Top of Supplied information

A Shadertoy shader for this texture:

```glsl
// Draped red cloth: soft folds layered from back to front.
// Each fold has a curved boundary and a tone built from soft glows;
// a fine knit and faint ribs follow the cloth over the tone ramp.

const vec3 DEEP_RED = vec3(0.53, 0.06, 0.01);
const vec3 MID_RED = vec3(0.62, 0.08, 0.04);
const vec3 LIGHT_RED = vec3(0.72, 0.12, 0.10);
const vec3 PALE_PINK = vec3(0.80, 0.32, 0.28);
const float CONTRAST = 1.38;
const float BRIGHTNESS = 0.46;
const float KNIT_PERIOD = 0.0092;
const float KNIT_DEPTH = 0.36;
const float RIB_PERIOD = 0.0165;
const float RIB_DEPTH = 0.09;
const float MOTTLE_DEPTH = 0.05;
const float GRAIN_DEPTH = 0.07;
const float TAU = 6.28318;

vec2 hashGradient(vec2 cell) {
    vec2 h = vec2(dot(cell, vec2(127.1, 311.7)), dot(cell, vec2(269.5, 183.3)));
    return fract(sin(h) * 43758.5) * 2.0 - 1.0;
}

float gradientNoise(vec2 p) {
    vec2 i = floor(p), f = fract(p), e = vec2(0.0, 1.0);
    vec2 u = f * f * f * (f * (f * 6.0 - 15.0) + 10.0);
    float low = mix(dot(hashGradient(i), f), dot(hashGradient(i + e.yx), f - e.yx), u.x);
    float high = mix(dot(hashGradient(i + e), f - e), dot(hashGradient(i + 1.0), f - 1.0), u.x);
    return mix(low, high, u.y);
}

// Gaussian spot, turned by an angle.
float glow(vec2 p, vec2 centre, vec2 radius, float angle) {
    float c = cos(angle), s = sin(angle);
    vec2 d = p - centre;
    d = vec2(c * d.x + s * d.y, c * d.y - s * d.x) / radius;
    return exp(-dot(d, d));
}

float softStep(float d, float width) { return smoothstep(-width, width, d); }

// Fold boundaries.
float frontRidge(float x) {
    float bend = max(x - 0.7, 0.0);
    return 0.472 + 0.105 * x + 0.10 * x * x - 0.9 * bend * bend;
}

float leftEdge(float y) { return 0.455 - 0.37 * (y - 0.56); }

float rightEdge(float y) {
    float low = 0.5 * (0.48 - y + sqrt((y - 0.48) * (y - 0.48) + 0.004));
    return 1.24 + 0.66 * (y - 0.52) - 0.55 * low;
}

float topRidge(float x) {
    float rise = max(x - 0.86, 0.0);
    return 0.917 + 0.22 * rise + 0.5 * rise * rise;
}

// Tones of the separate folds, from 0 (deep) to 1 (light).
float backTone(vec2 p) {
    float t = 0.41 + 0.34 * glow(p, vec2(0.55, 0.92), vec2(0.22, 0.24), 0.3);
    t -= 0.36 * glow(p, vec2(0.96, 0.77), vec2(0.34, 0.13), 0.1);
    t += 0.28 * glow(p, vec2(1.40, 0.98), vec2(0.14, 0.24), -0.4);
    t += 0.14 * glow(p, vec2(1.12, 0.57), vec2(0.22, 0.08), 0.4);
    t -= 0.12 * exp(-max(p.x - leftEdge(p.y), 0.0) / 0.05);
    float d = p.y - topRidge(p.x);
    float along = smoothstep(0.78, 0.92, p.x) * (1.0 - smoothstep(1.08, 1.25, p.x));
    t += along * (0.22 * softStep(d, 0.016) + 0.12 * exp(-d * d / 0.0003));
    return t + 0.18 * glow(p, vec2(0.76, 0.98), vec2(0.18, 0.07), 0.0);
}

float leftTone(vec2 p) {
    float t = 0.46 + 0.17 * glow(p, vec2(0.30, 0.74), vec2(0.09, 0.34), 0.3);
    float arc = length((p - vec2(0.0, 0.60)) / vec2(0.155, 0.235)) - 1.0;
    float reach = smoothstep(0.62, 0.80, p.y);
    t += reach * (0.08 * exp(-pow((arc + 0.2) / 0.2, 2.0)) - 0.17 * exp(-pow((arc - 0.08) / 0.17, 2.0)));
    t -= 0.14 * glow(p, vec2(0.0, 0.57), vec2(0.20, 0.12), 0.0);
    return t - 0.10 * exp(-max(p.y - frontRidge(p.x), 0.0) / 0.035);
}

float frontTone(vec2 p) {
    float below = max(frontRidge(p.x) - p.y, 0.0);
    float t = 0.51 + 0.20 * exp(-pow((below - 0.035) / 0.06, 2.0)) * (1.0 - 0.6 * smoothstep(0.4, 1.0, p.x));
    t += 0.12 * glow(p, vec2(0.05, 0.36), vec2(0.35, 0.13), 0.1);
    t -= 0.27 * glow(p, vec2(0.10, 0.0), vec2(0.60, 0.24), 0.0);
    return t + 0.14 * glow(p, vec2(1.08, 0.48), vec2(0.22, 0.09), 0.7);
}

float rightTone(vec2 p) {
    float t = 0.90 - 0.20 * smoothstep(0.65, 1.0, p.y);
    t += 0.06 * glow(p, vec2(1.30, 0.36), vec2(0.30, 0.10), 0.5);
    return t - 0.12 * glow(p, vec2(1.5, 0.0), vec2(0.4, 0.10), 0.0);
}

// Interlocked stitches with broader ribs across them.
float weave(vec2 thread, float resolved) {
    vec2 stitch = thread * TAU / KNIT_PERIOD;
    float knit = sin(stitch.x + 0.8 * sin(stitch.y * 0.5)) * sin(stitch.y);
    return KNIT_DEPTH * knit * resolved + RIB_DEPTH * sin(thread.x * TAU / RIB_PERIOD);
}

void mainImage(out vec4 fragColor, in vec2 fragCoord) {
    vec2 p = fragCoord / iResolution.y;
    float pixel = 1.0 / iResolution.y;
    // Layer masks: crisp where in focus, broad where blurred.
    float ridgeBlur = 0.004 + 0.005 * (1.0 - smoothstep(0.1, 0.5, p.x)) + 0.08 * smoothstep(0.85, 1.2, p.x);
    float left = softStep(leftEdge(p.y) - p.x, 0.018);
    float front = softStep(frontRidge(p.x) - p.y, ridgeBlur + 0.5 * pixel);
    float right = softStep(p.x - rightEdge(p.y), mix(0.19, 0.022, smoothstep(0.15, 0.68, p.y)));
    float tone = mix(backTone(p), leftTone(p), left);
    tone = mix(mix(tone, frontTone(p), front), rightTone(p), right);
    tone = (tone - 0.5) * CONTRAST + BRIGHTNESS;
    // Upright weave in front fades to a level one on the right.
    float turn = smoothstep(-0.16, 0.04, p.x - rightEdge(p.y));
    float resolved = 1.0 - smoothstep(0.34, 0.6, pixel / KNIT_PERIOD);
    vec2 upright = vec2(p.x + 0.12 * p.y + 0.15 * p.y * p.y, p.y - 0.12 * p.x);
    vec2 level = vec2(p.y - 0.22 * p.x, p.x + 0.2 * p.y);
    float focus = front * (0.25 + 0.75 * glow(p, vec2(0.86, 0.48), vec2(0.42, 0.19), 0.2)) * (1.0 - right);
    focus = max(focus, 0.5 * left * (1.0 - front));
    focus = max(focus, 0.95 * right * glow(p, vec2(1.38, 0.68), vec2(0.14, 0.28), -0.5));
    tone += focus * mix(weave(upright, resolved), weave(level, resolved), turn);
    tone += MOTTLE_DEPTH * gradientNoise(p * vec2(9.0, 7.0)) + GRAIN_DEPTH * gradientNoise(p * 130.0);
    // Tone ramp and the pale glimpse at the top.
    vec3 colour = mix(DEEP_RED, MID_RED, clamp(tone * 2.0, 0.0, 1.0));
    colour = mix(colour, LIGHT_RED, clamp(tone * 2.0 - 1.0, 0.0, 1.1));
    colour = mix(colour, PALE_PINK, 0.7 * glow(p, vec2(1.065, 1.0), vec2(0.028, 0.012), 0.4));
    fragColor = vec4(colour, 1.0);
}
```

Bottom of Supplied information

What needs to be done:
Copy out every line of the data that includes "smoothstep".

Result below:
float softStep(float d, float width) { return smoothstep(-width, width, d); }
    float along = smoothstep(0.78, 0.92, p.x) * (1.0 - smoothstep(1.08, 1.25, p.x));
    float reach = smoothstep(0.62, 0.80, p.y);
    float t = 0.51 + 0.20 * exp(-pow((below - 0.035) / 0.06, 2.0)) * (1.0 - 0.6 * smoothstep(0.4, 1.0, p.x));
    float t = 0.90 - 0.20 * smoothstep(0.65, 1.0, p.y);
    float ridgeBlur = 0.004 + 0.005 * (1.0 - smoothstep(0.1, 0.5, p.x)) + 0.08 * smoothstep(0.85, 1.2, p.x);
    float right = softStep(p.x - rightEdge(p.y), mix(0.19, 0.022, smoothstep(0.15, 0.68, p.y)));
    float turn = smoothstep(-0.16, 0.04, p.x - rightEdge(p.y));
    float resolved = 1.0 - smoothstep(0.34, 0.6, pixel / KNIT_PERIOD);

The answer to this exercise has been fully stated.